FOR many years, the sight of grass set brothers Shupai and Trust Chakanetsa’s imagination ablaze. The brothers have been able to visualise, and subsequently bring to life, multiple captivating thatch structures that adorn hotels and restaurants around the country.
Phillip Chidavaenzi Senior Features WRITER
Zimthatchers was born when the thatching company that Trust worked for folded in the early 1990s. He teamed up with Shupai and their cousin, Tongerai Arifandika to venture into the deep on their own in 1994.
Shupai left John Sisk, where he had been doing carpentry apprenticeship. The passion for thatching had been instilled in Shupai during his college days as he watched his elders engage in the enterprise. In a wide ranging interview, Shupai said although thatching was more like an art, a short stint he did in carpentry came in handy as the two practices were intertwined.
“It’s like an art,” he said. “I once did my apprenticeship with John Sisk, specialising in carpentry and that has also helped me.”
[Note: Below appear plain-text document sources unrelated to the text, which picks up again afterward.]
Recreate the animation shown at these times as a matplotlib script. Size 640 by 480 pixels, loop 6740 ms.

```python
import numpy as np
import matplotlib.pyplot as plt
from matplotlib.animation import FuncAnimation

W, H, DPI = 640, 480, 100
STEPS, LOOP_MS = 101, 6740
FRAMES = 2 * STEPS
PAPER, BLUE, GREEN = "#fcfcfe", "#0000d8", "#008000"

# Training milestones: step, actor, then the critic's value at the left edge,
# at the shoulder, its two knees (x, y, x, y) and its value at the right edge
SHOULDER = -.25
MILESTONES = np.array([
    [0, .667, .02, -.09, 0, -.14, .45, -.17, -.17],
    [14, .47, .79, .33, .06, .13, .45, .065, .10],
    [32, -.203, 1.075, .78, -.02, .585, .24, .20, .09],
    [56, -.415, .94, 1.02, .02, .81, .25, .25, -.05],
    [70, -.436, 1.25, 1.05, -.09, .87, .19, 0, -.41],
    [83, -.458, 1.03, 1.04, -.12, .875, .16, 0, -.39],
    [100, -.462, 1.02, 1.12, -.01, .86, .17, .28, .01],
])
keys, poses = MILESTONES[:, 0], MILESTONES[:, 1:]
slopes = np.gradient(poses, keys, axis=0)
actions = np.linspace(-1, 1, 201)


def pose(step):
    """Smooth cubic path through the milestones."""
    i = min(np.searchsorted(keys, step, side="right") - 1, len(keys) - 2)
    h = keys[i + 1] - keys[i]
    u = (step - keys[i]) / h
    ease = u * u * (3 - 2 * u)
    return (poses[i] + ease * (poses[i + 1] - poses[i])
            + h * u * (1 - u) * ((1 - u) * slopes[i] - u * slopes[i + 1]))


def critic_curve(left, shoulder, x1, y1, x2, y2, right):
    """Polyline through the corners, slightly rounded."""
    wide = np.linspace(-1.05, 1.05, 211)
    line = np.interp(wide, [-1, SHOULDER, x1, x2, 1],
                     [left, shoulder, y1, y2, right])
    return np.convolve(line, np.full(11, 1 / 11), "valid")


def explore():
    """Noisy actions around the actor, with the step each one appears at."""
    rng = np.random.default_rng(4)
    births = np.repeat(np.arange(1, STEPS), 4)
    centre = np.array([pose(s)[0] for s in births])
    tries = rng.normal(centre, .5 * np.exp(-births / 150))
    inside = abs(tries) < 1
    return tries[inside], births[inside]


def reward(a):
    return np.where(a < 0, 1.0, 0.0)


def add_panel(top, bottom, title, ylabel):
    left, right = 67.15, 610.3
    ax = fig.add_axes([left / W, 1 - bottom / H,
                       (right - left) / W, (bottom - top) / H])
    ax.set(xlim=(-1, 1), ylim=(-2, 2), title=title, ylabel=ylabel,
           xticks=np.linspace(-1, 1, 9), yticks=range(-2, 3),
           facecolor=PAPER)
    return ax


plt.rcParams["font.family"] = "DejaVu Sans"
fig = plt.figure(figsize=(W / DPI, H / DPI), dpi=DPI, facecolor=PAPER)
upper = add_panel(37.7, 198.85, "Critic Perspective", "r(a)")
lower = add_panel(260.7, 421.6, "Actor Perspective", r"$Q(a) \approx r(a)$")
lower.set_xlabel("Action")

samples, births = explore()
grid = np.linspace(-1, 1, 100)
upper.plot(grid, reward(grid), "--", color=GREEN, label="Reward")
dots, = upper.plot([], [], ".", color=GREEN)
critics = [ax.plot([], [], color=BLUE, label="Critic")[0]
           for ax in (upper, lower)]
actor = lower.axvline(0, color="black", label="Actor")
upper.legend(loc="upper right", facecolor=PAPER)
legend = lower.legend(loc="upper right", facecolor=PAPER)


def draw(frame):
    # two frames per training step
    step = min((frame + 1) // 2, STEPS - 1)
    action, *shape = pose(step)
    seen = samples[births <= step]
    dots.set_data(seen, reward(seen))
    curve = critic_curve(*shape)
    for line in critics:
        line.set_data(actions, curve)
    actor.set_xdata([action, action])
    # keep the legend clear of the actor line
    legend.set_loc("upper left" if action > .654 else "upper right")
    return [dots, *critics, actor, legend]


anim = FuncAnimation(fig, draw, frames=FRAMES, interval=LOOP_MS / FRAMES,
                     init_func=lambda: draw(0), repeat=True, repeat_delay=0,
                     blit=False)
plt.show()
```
In their practice, Shupai said they specifically used gum poles in making their trusses.
They also prefer the use of thinner grass in their thatch works. He said: “Sometimes we use thicker grass, but its problem is that it absorbs moisture and keeps it for too long thus it rots quicker than thinner grass.”
The entrepreneur said they were sensitive to the tastes of their clients, most of whom prefer classic, top-of-the-line products.
“We do professional jobs so our charges are also professional,” he said.
“Those who know can tell the difference in thatching. They can pick it out if you do a shoddy job.” Shupai said the lifespan of a properly thatched roof is between 15 and 20 years, after which it would require a re-thatch.
“The structures are professionally done by skilled carpenters,” he said.
“The difference in professionally done thatch is distinguished by the years which the thatch remains intact. “When the thatch is not done properly, in a few years one will see the free-falling of the grass.” Their most common jobs include thatching for structures such as gazebos, houses, lodges, country houses and chalets.
Their prices for any job are pegged at 45% of the material cost. He said they used their work as advertising and that helps to create more jobs for them. “It is important to do a good job because in our business that is often used as a reference,” he said. “You can always refer a new, potential client to some of the works you have done and that can easily convince them.”
They have done jobs not only in Harare, but in other parts of the country including Domboshava, Kariba, Mvuma and Mberengwa.
Competition, the upcoming businessman said, was tight and it was only the tough who would last the distance.“You can train someone this year and the following year they will leave you and start doing their own thing, but using the name Zimthatchers to try and gain credibility,” he said.
The company has a staff complement of six.
In their business, the period from February to April is regarded as off-season, but business picks up around May until the end of the year, Shupai said. In a good month, he said, they could do an average of four jobs concurrently but the challenge they were facing even during the peak season was that the industry had become saturated with many new players.
Zimthatchers, have set their sights on regional markets as the local market was continually shrinking due to more players in the industry.